Clinician's Brief

Circular fixators are more difficult to apply, and their application is best learned by attending a continuing education short course. The disadvantage to external fixators is the increased postoperative care due to bandage changes and pin management.

Procedure Pearl
The combination of an IM pin and a bone plate has been found to be an ideal implant system for biologic management of comminuted fractures in dogs and cats.

Procedure Pearl
Interlocking nails are easy to apply and are a good option for general practitioners who do not want to invest in a bone-plate system.

Postoperative Period and Rehabilitation

• A soft-padded bandage can be placed for 2 to 5 days to reduce swelling, decrease pain, and prevent self-trauma to the incision. Prolonged bandaging is generally not necessary unless an external fixator is used.
• Early return to weightbearing and light activity is encouraged. Exercise should initially be limited to short, slow walks and range-of-motion exercise.
• The duration and intensity of rehabilitation should increase slowly during the time of bony healing.

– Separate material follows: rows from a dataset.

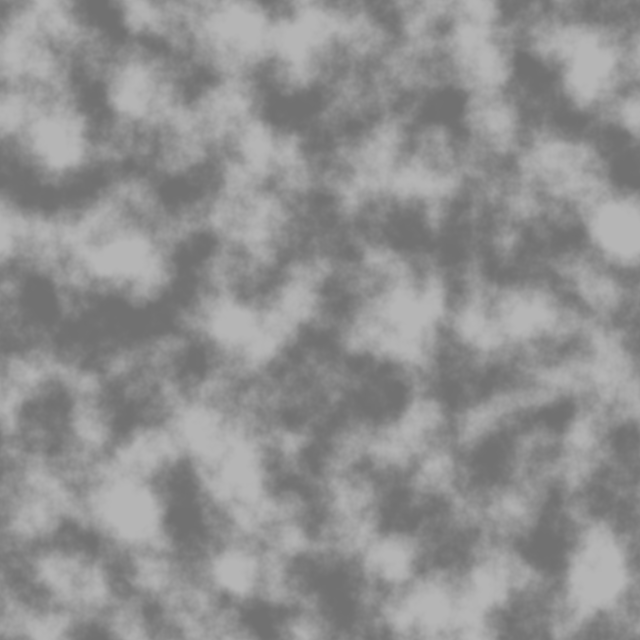
Write a three.js fragment shader that draws this texture.

```glsl
// Draws a seamless soft grey cloud texture: pale puffs parted by darker smoky veins.
varying vec2 vUv;

const float TAU = 6.2831853;
const int OCTAVES = 5;
const vec3 VEIN_GREY = vec3(0.445);
const vec3 PUFF_GREY = vec3(0.71);

// Pseudo-random value in 0..1 for a lattice cell
float hash(vec2 cell, float seed) {
  vec3 p = fract(vec3(cell.xyx + seed) * vec3(0.1031, 0.1030, 0.0973));
  p += dot(p, p.yzx + 33.33);
  return fract((p.x + p.y) * p.z);
}

// Dot product of a wrapped corner's random unit gradient with the offset to it
float cornerSlope(vec2 cell, vec2 corner, vec2 offset, float period, float seed) {
  float angle = TAU * hash(mod(cell + corner, period), seed);
  return dot(vec2(cos(angle), sin(angle)), offset - corner);
}

// Gradient noise that repeats after a whole number of cells
float gradientNoise(vec2 uv, float period, float seed) {
  vec2 p = uv * period;
  vec2 cell = floor(p);
  vec2 f = p - cell;
  vec2 w = f * f * f * (f * (f * 6.0 - 15.0) + 10.0);
  float a = cornerSlope(cell, vec2(0.0, 0.0), f, period, seed);
  float b = cornerSlope(cell, vec2(1.0, 0.0), f, period, seed);
  float c = cornerSlope(cell, vec2(0.0, 1.0), f, period, seed);
  float d = cornerSlope(cell, vec2(1.0, 1.0), f, period, seed);
  return mix(mix(a, b, w.x), mix(c, d, w.x), w.y);
}

// Fractal sum: each octave doubles the period, so the result still tiles
float fractalNoise(vec2 uv, float period, float gain, float seed) {
  float sum = 0.0;
  float amplitude = 1.0;
  for (int i = 0; i < OCTAVES; i++) {
    sum += amplitude * gradientNoise(uv, period, seed + 17.0 * float(i));
    period *= 2.0;
    amplitude *= gain;
  }
  return sum;
}

// Folded noise: rounded puffs with creases along the zero lines
float billow(vec2 uv, float period, float softness, float seed) {
  float n = gradientNoise(uv, period, seed);
  return sqrt(n * n + softness * softness);
}

void main() {
  // Large puffs, broken up by finer smoke
  float puffs = billow(vUv, 7.0, 0.05, 3.0);
  float smoke = fractalNoise(vUv, 9.0, 0.54, 41.0);
  float density = puffs + 0.6 * smoke;

  // Soft saturation flattens the cores and keeps the grain in the mid tones
  float lightness = smoothstep(-0.18, 0.58, density);
  gl_FragColor = vec4(mix(VEIN_GREY, PUFF_GREY, lightness), 1.0);
}
```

The level of intensity should be adjusted to suit each individual patient.
The goal is to promote range of motion of all the joints of the affected leg and encourage weightbearing at a walk. Ideally, rehabilitation should incorporate strength training and postural and flexibility exercises. Return to full activity is not permitted until radiographic confirmation of bone healing is obtained.

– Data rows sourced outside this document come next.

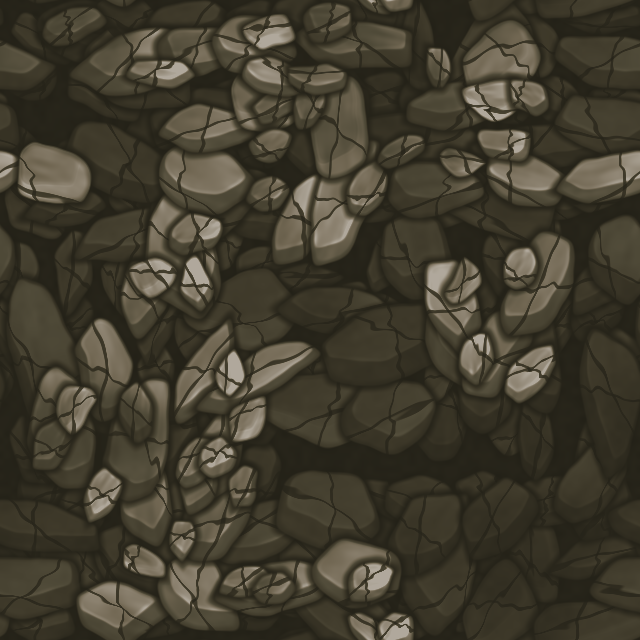
Give the GLSL for this texture, as a WebGL 1 fragment shader.

```glsl
precision highp float;
// Draws a tiling wall of dark, cracked, overlapping rocks with clusters of pale lit stones.
uniform vec2 u_resolution;

const vec3 GAP    = vec3(0.15, 0.14, 0.10);
const vec3 UMBER  = vec3(0.24, 0.22, 0.16);
const vec3 OLIVE  = vec3(0.31, 0.29, 0.22);
const vec3 CLAY   = vec3(0.44, 0.40, 0.32);
const vec3 SAND   = vec3(0.55, 0.51, 0.44);
const vec3 CHALK  = vec3(0.69, 0.66, 0.61);
const float SOFT_EDGE    = 0.0018;  // outline softness, canvas units
const float SHADOW_WIDTH = 0.013;   // dark joint around each stone
const float CRACK_WIDTH  = 0.0016;
const float WARP         = 0.012;   // wobble of all outlines
const float LIT_LEVEL    = 0.47;    // light map value where pale stones begin
const float CORNERS      = 7.0;

vec4 hash4(vec2 cell, float seed) {
  vec4 h = fract(vec4(cell, seed, cell.x) * vec4(0.1031, 0.1030, 0.0973, 0.1099));
  h += dot(h, h.wzxy + 33.33);
  return fract((h.xxyz + h.yzzw) * h.zywx);
}

// Value noise that wraps after a whole number of cells.
float noise(vec2 p, float period, float seed) {
  vec2 i = floor(p), f = fract(p);
  f = f * f * (3.0 - 2.0 * f);
  float a = hash4(mod(i, period), seed).x;
  float b = hash4(mod(i + vec2(1.0, 0.0), period), seed).x;
  float c = hash4(mod(i + vec2(0.0, 1.0), period), seed).x;
  float d = hash4(mod(i + 1.0, period), seed).x;
  return mix(mix(a, b, f.x), mix(c, d, f.x), f.y);
}

float lightMap(vec2 p) {
  return 0.65 * noise(p * 4.0, 4.0, 11.0) + 0.35 * noise(p * 8.0, 8.0, 12.0);
}

// Main direction of the stones: near-level beds and near-upright ones.
float beddingAngle(vec2 p) {
  return mix(-0.2, 1.4, smoothstep(0.48, 0.6, noise(p * 4.0, 4.0, 21.0)));
}

vec3 ramp(float tone) {
  float t = tone * 5.0;
  vec3 c = mix(GAP, UMBER, clamp(t, -0.3, 1.0));
  c = mix(c, OLIVE, clamp(t - 1.0, 0.0, 1.0));
  c = mix(c, CLAY, clamp(t - 2.0, 0.0, 1.0));
  c = mix(c, SAND, clamp(t - 3.0, 0.0, 1.0));
  return mix(c, CHALK, clamp(t - 4.0, 0.0, 1.0));
}

// Paints one grid of stones over the tone; size is half length and half width in cells.
void paintStones(inout float tone, vec2 uv, float n, float seed, vec2 size,
                 vec2 toneRange, float litLevel, float cover) {
  vec2 g = uv * n;
  for (int y = -1; y <= 1; y++) {
    for (int x = -1; x <= 1; x++) {
      vec2 cell = floor(g) + vec2(float(x), float(y));
      vec2 id = mod(cell, n);
      vec4 h = hash4(id, seed), k = hash4(id, seed + 7.0);
      vec2 centre = cell + 0.5 + 0.7 * (h.xy - 0.5);
      float lit = lightMap(centre / n) + 0.12 * (h.w - 0.5);
      if (lit < litLevel || k.y > cover) continue;

      float angle = beddingAngle(centre / n) + 1.1 * (k.x - 0.5);
      vec2 axis = vec2(cos(angle), sin(angle));
      mat2 toLocal = mat2(axis.x, -axis.y, axis.y, axis.x);
      vec2 q = toLocal * (g - centre);
      vec2 extent = size * vec2(mix(0.65, 1.05, h.z), mix(0.7, 1.1, k.w));
      vec2 sideDir = toLocal * normalize(vec2(k.z - 0.4, -0.8));

      // Rounded polygon for the outline, and an inset one for the upper face.
      float sharp = 9.0 / extent.y, outer = 0.0, inner = 0.0;
      for (float i = 0.0; i < CORNERS; i++) {
        float jitter = fract(k.y * 43.0 + i * (0.618 + k.z));
        float a = (i + 0.7 * jitter + h.w) * 6.2832 / CORNERS;
        vec2 normal = normalize(vec2(cos(a), sin(a)) / extent);
        float d = dot(q, normal) - (0.72 + 0.25 * jitter) * length(normal * extent);
        float inset = extent.y * (0.06 + 0.5 * max(0.0, dot(normal, sideDir)));
        outer += exp(min(sharp * d, 60.0));
        inner += exp(min(sharp * 1.6 * (d + inset), 60.0));
      }
      float outline = log(outer) / sharp;
      float face = log(inner) / (sharp * 1.6);
      float soft = SOFT_EDGE * n, joint = SHADOW_WIDTH * n;
      if (outline > joint) continue;

      // Face, side and rim tones with brush strokes along the stone.
      float brush = noise(q * vec2(3.0, 11.0) + h.xy * 50.0, 64.0, 31.0);
      float base = mix(toneRange.x, toneRange.y, fract(k.w * 5.0 + h.z));
      float top = base * (0.88 + 0.24 * brush + 0.16 * q.x / extent.x);
      float side = base * (k.z > 0.78 ? 1.2 : 0.55) * (0.85 + 0.3 * brush);
      float body = mix(top, side, smoothstep(-soft, soft, face));
      body += 0.22 * base * brush * (1.0 - smoothstep(0.0, 3.0 * soft, abs(face + soft)));

      // Two tapering cracks; each also splits the face into planes.
      for (float j = 0.0; j < 2.0; j++) {
        float a = mix(0.25, 1.2, j) * (k.x > 0.5 ? 1.0 : -1.0) + h.x - 0.5;
        float line = dot(q, vec2(-sin(a), cos(a))) + extent.y * (h.y - 0.5 + 0.25 * brush);
        float width = CRACK_WIDTH * n * (0.2 + 1.3 * brush);
        body *= 1.0 - 0.14 * smoothstep(-soft, soft, line);
        body *= 1.0 - 0.75 * (1.0 - smoothstep(width, width + soft, abs(line)));
      }
      body *= mix(0.6, 1.0, smoothstep(0.0, 0.16 * extent.y, -outline));

      tone = mix(tone, -0.02, 0.85 * (1.0 - smoothstep(0.0, joint, outline)));
      tone = mix(tone, body, 1.0 - smoothstep(-soft, soft, outline));
    }
  }
}

void main() {
  vec2 uv = gl_FragCoord.xy / u_resolution;
  vec2 p = uv + WARP * (vec2(noise(uv * 14.0, 14.0, 1.0), noise(uv * 14.0, 14.0, 2.0)) - 0.5);
  p += 0.25 * WARP * (vec2(noise(uv * 45.0, 45.0, 3.0), noise(uv * 45.0, 45.0, 4.0)) - 0.5);

  // Dark bed, larger mid-dark slabs, pale stones, then pale chips.
  float tone = 0.0;
  paintStones(tone, p, 11.0, 40.0, vec2(0.85, 0.50), vec2(0.14, 0.30), -1.0, 1.0);
  paintStones(tone, p, 7.0, 60.0, vec2(0.85, 0.44), vec2(0.20, 0.42), -1.0, 0.75);
  paintStones(tone, p, 8.0, 80.0, vec2(0.88, 0.46), vec2(0.66, 1.00), LIT_LEVEL, 0.92);
  paintStones(tone, p, 15.0, 100.0, vec2(0.80, 0.48), vec2(0.62, 1.12), LIT_LEVEL + 0.04, 0.45);

  // Broad shade and fine paint grain.
  tone *= mix(0.65, 1.0, smoothstep(0.15, 0.45, noise(uv * 6.0, 6.0, 5.0)));
  tone += 0.03 * (noise(uv * 90.0, 90.0, 6.0) - 0.5);
  gl_FragColor = vec4(ramp(tone), 1.0);
}
```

Procedure Pearl
Cerclage wires are not used in biologic fracture management due to the increased chance of disturbing blood supplies to fracture fragments.


1. Biological osteosynthesis versus traditional anatomic reconstruction of 20 long-bone fractures using an interlocking nail: 1994-2001. Horstman CL, Beale BS, Conzemius MG, Evans RR. Vet Surg 33:232-237, 2004.
2. Reduction in plate strain by addition of an intramedullary pin. Hulse D, Hyman W, Nori M, Slater M. Vet Surg 26:451-459, 1997.
3. Effect of intramedullary pin size on reducing bone plate strain. Hulse D, Ferry K, Fawcett A, et al. Vet Comp Orthop Traumatol 13:185-190, 2000.
4. Biomechanics and biology of fracture healing with external skeletal fixation. Johnson AL, Egger EL, Eurell JC, Losonsky JM. Compend Contin Educ Prac Vet 20:487-502, 1998.
5. Closed reduction and type-II external fixation of comminuted fractures of the radius and tibia in dogs: 23 cases (1990-1994). Johnson AL, Seitz SE, Smith CW, et al. JAVMA 209:1445-1448, 1996.
6. Biological osteosynthesis. Palmer RH. Vet Clin North Am Small Anim Pract 29:1171-1185, 1999.
7. Use of a plate-rod construct and principles of biological osteosynthesis for repair of diaphyseal fractures in dogs and cats: 47 cases (1994-2001). Reems MR, Beale BS, Hulse DA. JAVMA 223:330-335, 2003.
8. Structural properties of interlocking nails, canine femora, and femur-interlocking nail constructs. Dueland RT, Berglund L, Vanderby R, Chao EY. Vet Surg 25:386-396, 1996.

For global readers, a calculator to convert laboratory values, dosages, and other measurements to SI units can be found here.

All Clinician's Brief content is reviewed for accuracy at the time of publication. Previously published content may not reflect recent developments in research and practice.

Material from Clinician's Brief may not be reproduced, distributed, or used in whole or in part without prior permission of Educational Concepts, LLC. For questions or inquiries please contact us.


Clinician's Brief:
The Podcast
Listen as host Alyssa Watson, DVM, talks with the authors of your favorite Clinician’s Brief articles. Dig deeper and explore the conversations behind the content here.
Clinician's Brief provides relevant diagnostic and treatment information for small animal practitioners. It has been ranked the #1 most essential publication by small animal veterinarians for 9 years.*

*2007-2017 PERQ and Essential Media Studies

© 2022 Educational Concepts, L.L.C. dba Brief Media ™ All Rights Reserved. Terms & Conditions | DMCA Copyright | Privacy Policy | Acceptable Use Policy